This site is most famous for its flocks of whirling waders over the wash, they appear to take on a single entity like a shoal of mackerel avoiding a predator, truly awesome to watch. The most impressive flocks are usually Knot, in winter plumage they have grey upper body plumage and white undersides, this is what gives the amazing colour changes in the flock as they bank and turn through the air as one.
To get the best out of this site you should visit between September and early April when the most waders are present. The other very important ingredient is a high ‘spring’ tide. This pushes the birds up on to the reserve lagoons. Tide tables are available from the reserve and nearby Titchwell. Away from the highest tides you don’t get the same effect as not all the wash mud is covered and birds stay further out. If you come here at low tide the birds can be literally miles away.
The best strategy is to arrive an hour or so before high tide and let the drama unfold. When the tide is fully in move to one of the hides around the lagoons to view the roosting waders and other birds present. A taster of the highest counts from 2008; 7000 Oystercatchers, 2000 Grey Plovers, 2000 Golden Plovers, 80,000 Knot, 10,000 Dunlin, 2500 Bar Tailed Godwits and 1500 Curlew.
Thousands of pink-footed geese gather around the reserve from late September through to March with a few hundred still present until early may most years.
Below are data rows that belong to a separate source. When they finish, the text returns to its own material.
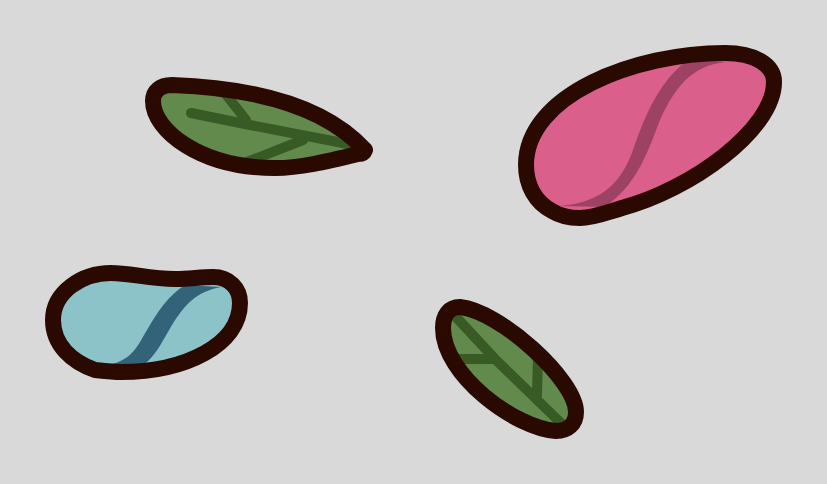
<!DOCTYPE html>
<html lang="en">
<head>
<meta charset="utf-8">
<title>Petals and leaves</title>
<style>
:root {
  --ground: #d9d9d9;
  --outline: #2a0a00;
  --leaf: #628a4c;
  --vein: #385a25;
  --pink: #db5f8b;
  --pink-fold: #9e4264;
  --blue: #8cc3c8;
  --blue-fold: #336379;
}
html, body { margin: 0; height: 100%; overflow: hidden; background: var(--ground); }
svg { display: block; width: 827px; height: 484px; }
.outline { fill: none; stroke: var(--outline); stroke-width: 16; stroke-linejoin: round; }
.vein { fill: none; stroke: var(--vein); stroke-width: 10; stroke-linecap: round; }
.leaf { fill: var(--leaf); }
.pink { fill: var(--pink); }
.pink-fold { fill: var(--pink-fold); }
.blue { fill: var(--blue); }
.blue-fold { fill: var(--blue-fold); }
</style>
</head>
<body>
<svg viewBox="0 0 827 484" role="img" aria-label="Two green leaves, a pink petal and a blue petal">
  <defs>
    <path id="long-leaf" d="M153 101C153 91 160 85 172 85C255 88 325 106 365 150C364 153 362 154 358 154C325 162 300 168 275 168C200 168 153 130 153 101Z"/>
    <path id="pink-petal" d="M526 165C526 95 635 53 725 53C755 53 774 65 774 82C774 130 690 190 622 208C605 213 593 218 580 218C570 218 560 216 552 211C535 202 526 185 526 165Z"/>
    <path id="blue-petal" d="M53 320C53 292 82 273 111 273C130 273 150 279 175 279C190 279 200 277 213 277C229 277 240 288 240 303C240 345 185 372 121 372C112 372 104 371 95 370C72 362 53 345 53 320Z"/>
    <path id="short-leaf" d="M443 328C443 315 449 307 460 307C500 311 576 380 576 412C576 424 568 431 556 431C515 428 443 375 443 328Z"/>
  </defs>

  <g id="leaf-upper">
    <use href="#long-leaf" class="leaf"/>
    <path class="vein" d="M191 113L250 125L348 144M224 92L246 120M247 162L303 140"/>
    <use href="#long-leaf" class="outline"/>
  </g>

  <g id="petal-pink">
    <use href="#pink-petal" class="pink"/>
    <path class="pink-fold" d="M688 60L726 62C690 66 675 88 660 120C645 160 635 185 605 207L560 206C605 202 622 180 633 150C645 115 660 80 688 60Z"/>
    <use href="#pink-petal" class="outline"/>
  </g>

  <g id="petal-blue">
    <use href="#blue-petal" class="blue"/>
    <path class="blue-fold" d="M185 285L221 287C195 292 185 305 172 325C162 342 155 357 143 365L108 365C133 360 138 345 147 330C158 311 168 296 185 285Z"/>
    <use href="#blue-petal" class="outline"/>
  </g>

  <g id="leaf-lower">
    <use href="#short-leaf" class="leaf"/>
    <path class="vein" d="M455 316L495 359L562 424M455 359H495M538 356L537 395"/>
    <use href="#short-leaf" class="outline"/>
  </g>
</svg>
</body>
</html>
The birds roost on The Wash but fly inland at dawn to feed on farmers fields.
The reserve through the seasons
Spring brings migrants such as wheatears and sand martins arriving from their wintering grounds in Africa, these are regularly seen along the beach. Common terns look for nest sites on the lagoons. Wading birds in their colourful breeding plumage pass through on their way to the Arctic, alongside avocets, oystercatchers and ringed plovers which nest on the reserve. Barn owls can been seen hunting over the salt marsh and fields.
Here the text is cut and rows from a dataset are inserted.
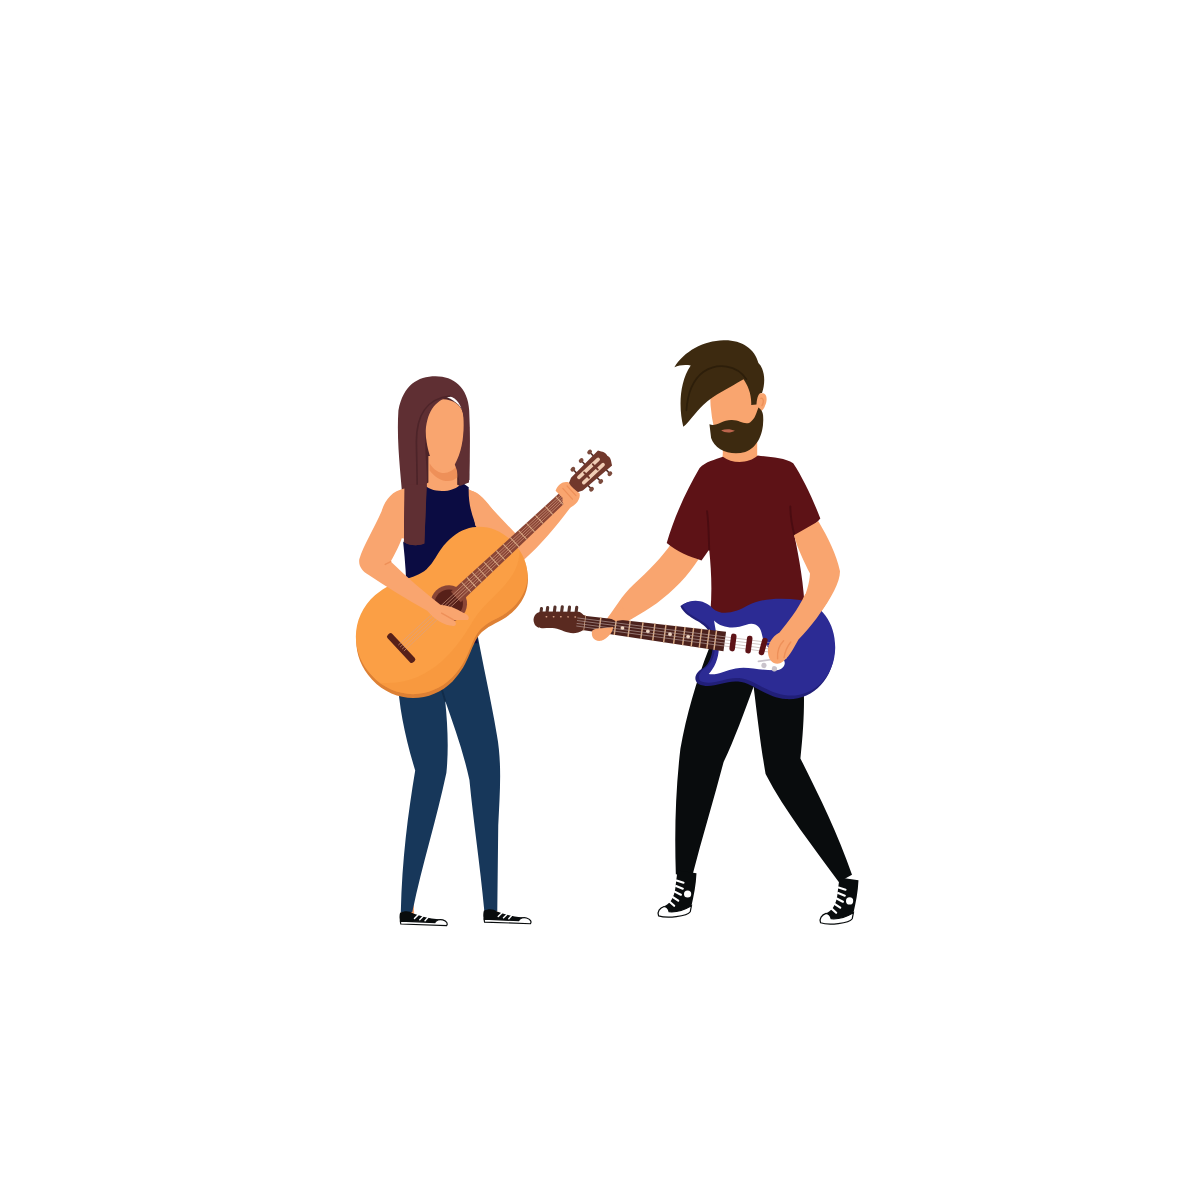
<!DOCTYPE html>
<html lang="en">
<head>
<meta charset="utf-8">
<title>Two guitarists</title>
<style>
:root{
  --paper:#ffffff;
  --skin:#f9a56f; --skin-shade:#ee9059;
  --auburn:#5f2f33; --auburn-dark:#4d2429;
  --navy:#0b0c42; --denim:#17375a; --denim-dark:#112c4a;
  --spruce:#fb9f45; --spruce-edge:#dd8034; --rosewood:#8a4636; --rosewood-dark:#572019;
  --brown-hair:#3d2a10; --brown-hair-dark:#2d1e0a;
  --maroon:#5d1216; --maroon-dark:#4a0c11;
  --black:#090c0d; --blue:#2c2b94; --blue-dark:#211f78;
  --neck-wood:#4b211c; --white:#ffffff; --metal:#c9c3cb; --fret:#d9ab86;
}
html,body{margin:0;padding:0;background:var(--paper);overflow:hidden}
.canvas{display:block;width:1200px;height:1200px;background:var(--paper)}
.skin{fill:var(--skin)} .skin-shade{fill:var(--skin-shade)}
.line{fill:none;stroke-linecap:round;stroke-linejoin:round}
</style>
</head>
<body>
<svg class="canvas" viewBox="0 0 500 500" role="img" aria-label="A woman playing an acoustic guitar and a bearded man playing an electric guitar">
  <defs>
    <g id="low-sneaker">
      <path fill="#090c0d" d="M0 0 C2 -1 4 -.8 5.500 .3 C9 1.500 12 2.400 16 2.700 C18.500 3 19.600 4 19.500 5 L.2 4.300 C-.4 2.500 -.3 1 0 0Z"/>
      <path fill="#fff" stroke="#090c0d" stroke-width=".5" d="M.1 3.500 L14.500 4.100 C15 3 16.500 2.600 17.800 3 C19.500 3.500 20 4.600 19.400 5.400 L.3 4.700Z"/>
      <path class="line" stroke="#fff" stroke-width=".6" d="M6 2.400 L7.500 .9 M8.200 2.900 L9.600 1.500 M10.400 3.300 L11.600 2"/>
    </g>
    <g id="high-sneaker">
      <path fill="#090c0d" d="M8.500 0 L16.400 1.200 C16.200 6 15.300 10.500 14.200 15.200 C13.700 17.300 12.500 18.300 10.800 18.500 C7 19.200 3 19.500 .8 18.800 C.2 17 1.200 15.800 3 14.900 C6.500 13.200 7.500 9.500 7.800 5.500Z"/>
      <path fill="#fff" stroke="#090c0d" stroke-width=".5" d="M.6 18.900 C-.1 17.200 1.100 15.600 2.900 15 C4.300 15.300 4.800 16.200 5 17.200 C8 17.500 11 16.600 14.300 14.700 L13.800 17.200 C12.500 19.200 4 20.100 .6 18.900Z"/>
      <path class="line" stroke="#fff" stroke-width=".9" d="M8.100 4.200 L11 5.100 M7.900 6.500 L10.700 7.600 M7.300 8.800 L9.900 10.100 M6.400 11 L8.800 12.600 M5.100 12.900 L7.100 14.700"/>
      <circle cx="12.700" cy="9.800" r="1.500" fill="#fff"/>
    </g>
    <g id="tuning-peg">
      <path class="line" stroke="#57322d" stroke-width=".7" d="M0 0 V2.100"/>
      <ellipse cy="2.700" rx="1.100" ry=".85" fill="#7b4a3c"/>
    </g>
    <clipPath id="soundboard-clip"><path d="M-44 0 C-44 -14 -33 -24 -20 -23.500 C-9 -23 -4 -17 3 -16.800 C9 -16.800 12 -19.800 20 -19.300 C31 -18.500 37 -10 37 0 C37 10 31 18.500 20 19.300 C12 19.800 9 16.800 3 16.800 C-4 17 -9 23 -20 23.500 C-33 24 -44 14 -44 0Z"/></clipPath>
  </defs>

  <g id="acoustic-player">
    <g id="woman-legs">
      <path fill="var(--skin)" d="M167.600 377 L172.400 377 L172.600 381.500 L167.500 381.500Z M202 377 L207 377 L207.200 381 L202 381Z"/>
      <path fill="var(--denim)" d="M168 262 L198.500 262 C201 276 204.500 291 207 306 C209.200 318 208.300 330 207.600 344 L207.200 379.600 L201.800 379.600 C200 360 197.200 342 195.600 325 C193 313 189 302 185.500 292 C186.500 302 187 312 186 322 C182 341 176 360 171.800 380 L167 380 C167.500 358 170 339 173 321 C169 308 166 294 165.700 282Z"/>
      <path class="line" stroke="var(--denim-dark)" stroke-width=".8" d="M185.500 292 L182.500 282"/>
      <use href="#low-sneaker" x="166.700" y="380.300"/>
      <use href="#low-sneaker" x="201.600" y="379.500"/>
    </g>

    <g id="woman-torso">
      <path fill="var(--auburn-dark)" d="M167 176 C168 160 193 160 195.500 178 L195.600 200 L168 215Z"/>
      <path class="skin" d="M178.500 190 H190.500 V202 C194 203.500 198 204.500 201 207.500 L212 220 C209 226 206 231 201 231 L166 224 L164 207 C168 203 175 203.500 178.500 201Z"/>
      <path class="skin-shade" d="M179 193 C182 198 187 198.500 190.500 194 V199 C187 202 182 200 179 196Z"/>
      <path fill="var(--navy)" d="M176.500 201.500 C179 205.500 189 206 192.500 201 L195.300 203 C195 211 197.300 217 199.800 222 C198 236 198 250 199 268 L168.500 268 C170 252 169.500 240 168 226 C173 220 176 211 176.500 201.500Z"/>
    </g>

    <g id="woman-head">
      <path class="skin" d="M177 173 C177 164 192.600 164 193.300 174 C194 185 191 196.200 185.300 196.200 C179.500 196.200 177 186 177 173Z"/>
      <path fill="var(--auburn)" d="M166 171 C168 160.500 174 156.800 181.500 156.800 C189 156.800 195 161.500 195.500 171 C196 181 195.800 191 195.400 201 L191.600 202.500 C191.400 199 190.500 196 189.500 193.500 C192.600 188 193.500 181 193.100 174 C192.800 169 190 165.700 187.500 165.200 C181 166.800 177.600 172 177.300 181 C176.800 190 178.300 196 177.800 203 L176.800 226.500 C174 227.600 170.500 227.300 168.300 225.800 C169 208 164.800 190 166 171Z"/>
      <path class="line" stroke="var(--auburn-dark)" stroke-width=".7" d="M187.500 165 C178 166 173.500 173 173.500 184 C173.700 198 174.500 212 173 225"/>
    </g>

    <path id="woman-fretting-arm" class="skin" d="M196 204.500 C200 205 202.500 209 205.500 212.500 L215 222.500 C220 219 227 213 232.500 207 L238 211 C232 219 225.500 227 218 233.500 C215 235.500 212.500 234 210 231.500 L198 219Z"/>

    <g id="acoustic-guitar" transform="translate(187 251.500) rotate(-43)">
      <path fill="var(--spruce-edge)" transform="translate(-1 1.300)" d="M-44 0 C-44 -14 -33 -24 -20 -23.500 C-9 -23 -4 -17 3 -16.800 C9 -16.800 12 -19.800 20 -19.300 C31 -18.500 37 -10 37 0 C37 10 31 18.500 20 19.300 C12 19.800 9 16.800 3 16.800 C-4 17 -9 23 -20 23.500 C-33 24 -44 14 -44 0Z"/>
      <g clip-path="url(#soundboard-clip)">
        <rect x="-46" y="-26" width="86" height="52" fill="var(--spruce)"/>
        <path fill="#f49238" d="M-44 4 C-30 20 -10 16 3 12 C14 9 30 14 38 2 L38 26 L-46 26Z" opacity=".45"/>
      </g>
      <circle r="7.600" fill="var(--rosewood)"/>
      <circle r="5.900" fill="var(--rosewood-dark)"/>
      <rect x="-28.500" y="-7.800" width="2.700" height="15.600" rx="1" fill="var(--rosewood-dark)"/>
      <path fill="var(--rosewood)" d="M4 -3 L71 -2.200 V2.200 L4 3Z"/>
      <path class="line" stroke="var(--fret)" stroke-width=".4" d="M10 -2.700V2.700 M13 -2.700V2.700 M16 -2.700V2.700 M19 -2.700V2.700 M22.500 -2.600V2.600 M26 -2.600V2.600 M29.500 -2.500V2.500 M33.500 -2.500V2.500 M37.500 -2.500V2.500 M42 -2.400V2.400 M46.500 -2.400V2.400 M51.500 -2.300V2.300 M57 -2.300V2.300 M63 -2.200V2.200 M69 -2.200V2.200"/>
      <path class="line" stroke="#d8a187" stroke-width=".25" d="M-27 -1.700 L72 -1.200 M-27 -.6 L72 -.4 M-27 .6 L72 .4 M-27 1.700 L72 1.200"/>
      <g id="acoustic-headstock">
        <use href="#tuning-peg" x="76" y="3"/><use href="#tuning-peg" x="81" y="3.300"/><use href="#tuning-peg" x="86" y="3.500"/>
        <g transform="scale(1 -1)"><use href="#tuning-peg" x="76" y="3"/><use href="#tuning-peg" x="81" y="3.300"/><use href="#tuning-peg" x="86" y="3.500"/></g>
        <path fill="#71382c" d="M70 -2.200 L73 -3.600 L89 -4.300 C90 -2.600 91 -1.500 90.300 0 C91 1.500 90 2.600 89 4.300 L73 3.600 L70 2.200Z"/>
        <path class="line" stroke="#f0cdb5" stroke-width="1.500" d="M75.500 -1.500H86.500 M75.500 1.500H86.500"/>
        <path class="line" stroke="#71382c" stroke-width=".8" d="M78.500 -1.500V1.500 M83.500 -1.500V1.500"/>
      </g>
    </g>

    <g id="woman-fretting-hand">
      <path class="skin" d="M231.500 204.500 C232.500 201.500 235 200.300 237 201 C238 203 239.500 204 241.500 205.500 C242 208 240 210.500 237 211.800 C235 211 234 209.500 234.500 207.500Z"/>
      <path class="line" stroke="var(--skin-shade)" stroke-width=".5" d="M234.500 203.500 L238.500 208 M236.300 202.500 L240 206.500"/>
    </g>

    <g id="woman-strumming-arm">
      <path class="skin" d="M168.500 203.500 C163.500 204.500 160.500 208 159 213 C156 220 151.500 227 149.700 233 C149.300 236 151 238 153.500 239.500 C161 244.500 169 249.500 178 254.500 C181 258 185 260.800 189 260.800 C190.500 260.500 190 259 189 258.300 L195 258.300 C196 257 194.500 255.800 193 255.300 C190 253.500 187 252.300 183.500 252 C177 247 169.500 240.500 162.800 234 C165.500 229 168 224.500 168.300 220Z"/>
      <path class="line" stroke="var(--skin-shade)" stroke-width=".6" d="M184 255.500 L189 258.300 M162.800 234 L160.500 235.200"/>
    </g>
    <path fill="var(--auburn)" d="M168.900 202 H177.700 L176.800 226.500 C174 227.600 170.500 227.300 168.300 225.800Z"/>
  </g>

  <g id="electric-player">
    <g id="man-legs">
      <path fill="var(--black)" d="M295.500 270 L333.500 270 C335.500 284 335.500 298 333.500 316 C341 331 349 347 355 364.500 L349.500 367.500 C339 353 327 338 319 322.500 C317 311 315.700 300 314 286 C310 297 306 308 301.500 317.500 C297.500 333 292.500 349 288.300 365.500 L281.600 364.300 C281 346 281.500 329 283.500 312 C286 298 290 284 295.500 270Z"/>
      <use href="#high-sneaker" x="273.800" y="362.700"/>
      <use href="#high-sneaker" transform="translate(341.300 365.600)"/>
    </g>

    <path id="man-fretting-arm" class="skin" d="M280 226 L292.500 230.500 C289 237 283 244 276 249.500 C270 254.500 262 258.500 256 262 L252 259 C256 254 259 248 264 243.500 C270 238 276 232 280 226Z"/>

    <g id="man-torso">
      <path class="skin" d="M301.500 180 H315.500 V193 C311 197.500 305 197 301 193Z"/>
      <path fill="var(--maroon)" d="M301.200 190.300 C305 193.300 312 193.300 315.700 189.800 C321 190.500 327 190.700 330.500 193 C334.500 199 338.500 207.500 341.800 216 C339 219.500 335 221.700 331 223 C333 233 335 243 335.500 257 C323 262 307 259 296 254.500 C296.800 246 296.300 237 295.500 229 L292.300 233.500 C287 232 282 229.800 277.800 226.300 C281 215 286.500 203.500 291.500 195 C294 192.300 298 191.500 301.200 190.300Z"/>
      <path class="line" stroke="var(--maroon-dark)" stroke-width=".8" d="M295.500 229 C295.300 224 295.300 218 294.600 213 M331 223 C330 219 329.300 215 329.300 211"/>
    </g>

    <g id="man-head">
      <path class="skin" d="M296 160 C300 153 314 153 316 161 L317 164 C319.500 163.200 320 166.500 318.800 169 C318.200 171 317 171.500 316.300 171.300 L314.500 182 L299 184 C296.500 176 295.500 168 296 160Z"/>
      <path fill="var(--brown-hair)" d="M295.600 176.800 C298.500 178 301 174.800 305 175 C308.500 175 310 177.200 312.500 176 C314.800 174.500 315.300 171.500 316 169.800 C317.500 170.800 318 172 318 174 C318.300 180 316 186.500 310.500 188.300 C304.500 190 297.800 187.500 296.300 182.500Z"/>
      <path fill="#bd654d" d="M300.500 179.300 C302.500 178.600 304.500 178.700 306.200 179.500 C304.500 180.500 302 180.500 300.500 179.300Z"/>
      <path fill="var(--brown-hair)" d="M281 153 C285 146.500 293 142 301.500 141.800 C309 141.600 314.500 145.300 316 151.300 C318.800 154 319 159.500 317.500 163.800 C316.300 163.300 315.500 165 315.200 168.500 L313 168.800 C313.200 164 311.500 160.500 309.800 158 C304 161.500 297.500 164.500 293 168.700 C289.500 172 287.500 175.500 284.700 177.800 C283 171 282.600 160 287.800 152.300 C285.500 151.900 283 152.100 281 153Z"/>
      <path class="line" stroke="var(--brown-hair-dark)" stroke-width=".7" d="M311 158 C307 152 299 151 293 155 C289 158 286.500 164 286 171"/>
      <path class="line" stroke="var(--skin-shade)" stroke-width=".6" d="M317 166 C318.200 165.700 318.400 167.500 317.500 169"/>
    </g>

    <path id="man-strumming-upper-arm" class="skin" d="M330.800 223 L341 217.200 C345 224 348.500 231 350 238 C350 242.500 346.500 249 341 256.500 L333.500 252.500 C336 247.500 337.300 243 337.500 239 C335 234 332.500 229 330.800 223Z"/>

    <g id="electric-guitar">
      <path fill="var(--blue-dark)" d="M283.500 252.500 C287.500 249.500 293 250.300 296.500 254 C300 257.300 306 256 311 253 C316.500 249.800 325 249.500 333 250.500 C342 252 347.800 260 347.700 270.500 C347.500 283 338.500 292 327.500 291.300 C318.500 290.500 314 284.500 307.500 284 C301.500 283.500 296.500 287.500 291 285 C288.500 283 290 279.800 292.800 278.500 C296 276.500 297 272 297 268.300 L295 262.500 C292.500 258.500 285.500 257.500 283.500 252.500Z"/>
      <path fill="var(--blue)" d="M284.300 252.200 C288.500 249.200 293.500 250 297 253.500 C300.500 256.700 306.500 255.300 311.500 252.300 C317 249.200 325.500 249 333.300 250 C342.300 251.500 348.100 259.500 348 270 C347.800 282 339 290.500 328.300 289.800 C319.300 289 314.500 283 308 282.500 C302 282 297 286 291.800 283.800 C290.500 282 291.500 279.800 293.800 278.300 C297 276.300 298 272 298 268.300 L296 262 C293.500 258 286.500 257 284.300 252.200Z"/>
      <path fill="var(--white)" d="M297.500 258.500 C301 262 306.500 262 311 260.300 C314.500 259 317 261 317.500 264.500 C318.200 268.500 321 271.500 325 273.500 C328.500 275.500 327 279 323.500 279.300 C317 279.500 312 277.500 306.500 278.500 C302.500 279.300 298.500 281.500 295.300 280.800 C297.500 278.500 299.500 274.500 299.500 270Z"/>
      <g id="electric-neck" transform="translate(300 267) rotate(7.500)">
        <path fill="var(--neck-wood)" d="M2 -4.100 L-57.500 -3 V3 L2 4.100Z"/>
        <path class="line" stroke="var(--fret)" stroke-width=".6" d="M-2 -3.900V3.900 M-5 -3.800V3.800 M-8.200 -3.800V3.800 M-11.600 -3.700V3.700 M-15.200 -3.600V3.600 M-19 -3.600V3.600 M-23.200 -3.500V3.500 M-27.800 -3.400V3.400 M-32.800 -3.300V3.300 M-38.200 -3.200V3.200 M-44 -3.100V3.100 M-50.500 -3V3 M-57 -2.900V2.900"/>
        <g fill="#f3d9c4"><circle cx="-13.400" r=".8"/><circle cx="-21" r=".8"/><circle cx="-30.300" r=".8"/><circle cx="-41" r=".8"/></g>
        <g id="electric-headstock">
          <path class="line" stroke="#55322b" stroke-width="1.300" d="M-61 -4 V-6 M-64 -3.700 V-5.800 M-67 -3.400 V-5.500 M-70 -3 V-5 M-73 -2.500 V-4.400 M-75.500 -1.800 V-3.600"/>
          <path fill="#5a2a20" d="M-57 -3 C-58.500 -3.300 -58.500 -4.300 -60 -4.300 L-75 -2.400 C-78 -1.900 -79 1 -77.500 3.200 C-75.500 5.700 -72.500 3.700 -69 3.800 C-65 4 -61.500 6.600 -57 3Z"/>
          <path class="line" stroke="#d8a187" stroke-width=".6" stroke-dasharray=".2 2.800" d="M-61 -2 L-75.500 -.2"/>
        </g>
        <path class="line" stroke="#b9a4a2" stroke-width=".25" d="M-60 -1.700 L29 -2 M-60 -.6 L29 -.7 M-60 .6 L29 .7 M-60 1.700 L29 2"/>
      </g>
      <g id="electric-hardware" transform="translate(300 267) rotate(7.500)">
        <rect x="4.300" y="-3.700" width="2.300" height="7.400" rx="1" fill="var(--maroon)"/>
        <rect x="11" y="-3.700" width="2.300" height="7.400" rx="1" fill="var(--maroon)"/>
        <rect x="17" y="-3.700" width="2.300" height="7.400" rx="1" transform="rotate(8 18 0)" fill="var(--maroon)"/>
        <rect x="24" y="-4" width="4.600" height="8" rx=".8" fill="var(--metal)"/>
        <circle cx="19.500" cy="7.800" r="1.100" fill="var(--metal)"/>
        <circle cx="24" cy="8.600" r="1.100" fill="var(--metal)"/>
        <path class="line" stroke="var(--metal)" stroke-width=".7" d="M24 4.500 L17 6.400"/>
      </g>
    </g>

    <g id="man-fretting-hand">
      <path class="skin" d="M246.800 262.700 C248.500 261.200 252 262 255.500 261.200 C255.300 263.500 253.500 265.700 250.500 267 C247.500 267.500 246 265 246.800 262.700Z"/>
      <path class="skin" d="M253.300 257.200 L259 252.500 L262 258 L256.500 258.800Z"/>
    </g>

    <g id="man-strumming-hand">
      <path class="skin" d="M335.500 247.500 L346.500 247.500 C343 254.500 338 261 332.700 266.500 C330.500 270.500 328.500 274.500 325.300 276.300 C322.500 277.200 320.300 275.500 320 272 C319.700 268.500 321.500 265.300 324.800 263.500 C328.500 259 332.500 254 335.500 247.500Z"/>
      <path class="line" stroke="var(--skin-shade)" stroke-width=".6" d="M326.500 267 C324.500 269 323.800 272 324 274.500 M329.500 267.500 C327.500 270 327 272 326.700 274"/>
    </g>
  </g>
</svg>
</body>
</html>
Summer brings young birds to the lagoons with Avocet and tern chicks being busily fed. Later in the summer, flocks of knot begin to build up in number.
Autumn sees the migration of thrushes and finches returning from their summer breeding grounds further north. Wader numbers build up during autumn migration, with tens of thousands regularly present, busily feeding on The Wash, and regularly pushed on to the reserve by the incoming tide. Wigeon and brent geese start to arrive back from breeding grounds along with Pink Footed Geese.
Winter brings huge numbers of waterfowl to the lagoons and out in The Wash, while peregrines, hen harriers and Short Eared Owls may hunt on the salt marsh. Thousands of pink-footed geese roost on the mudflats at nights. Goldeneyes also gather in large numbers on the lagoon and possibly the odd Smew or Scaup can be seen with them. Along the beach and bank some years Twite, Snow Bunting and Shore Larks can be seen.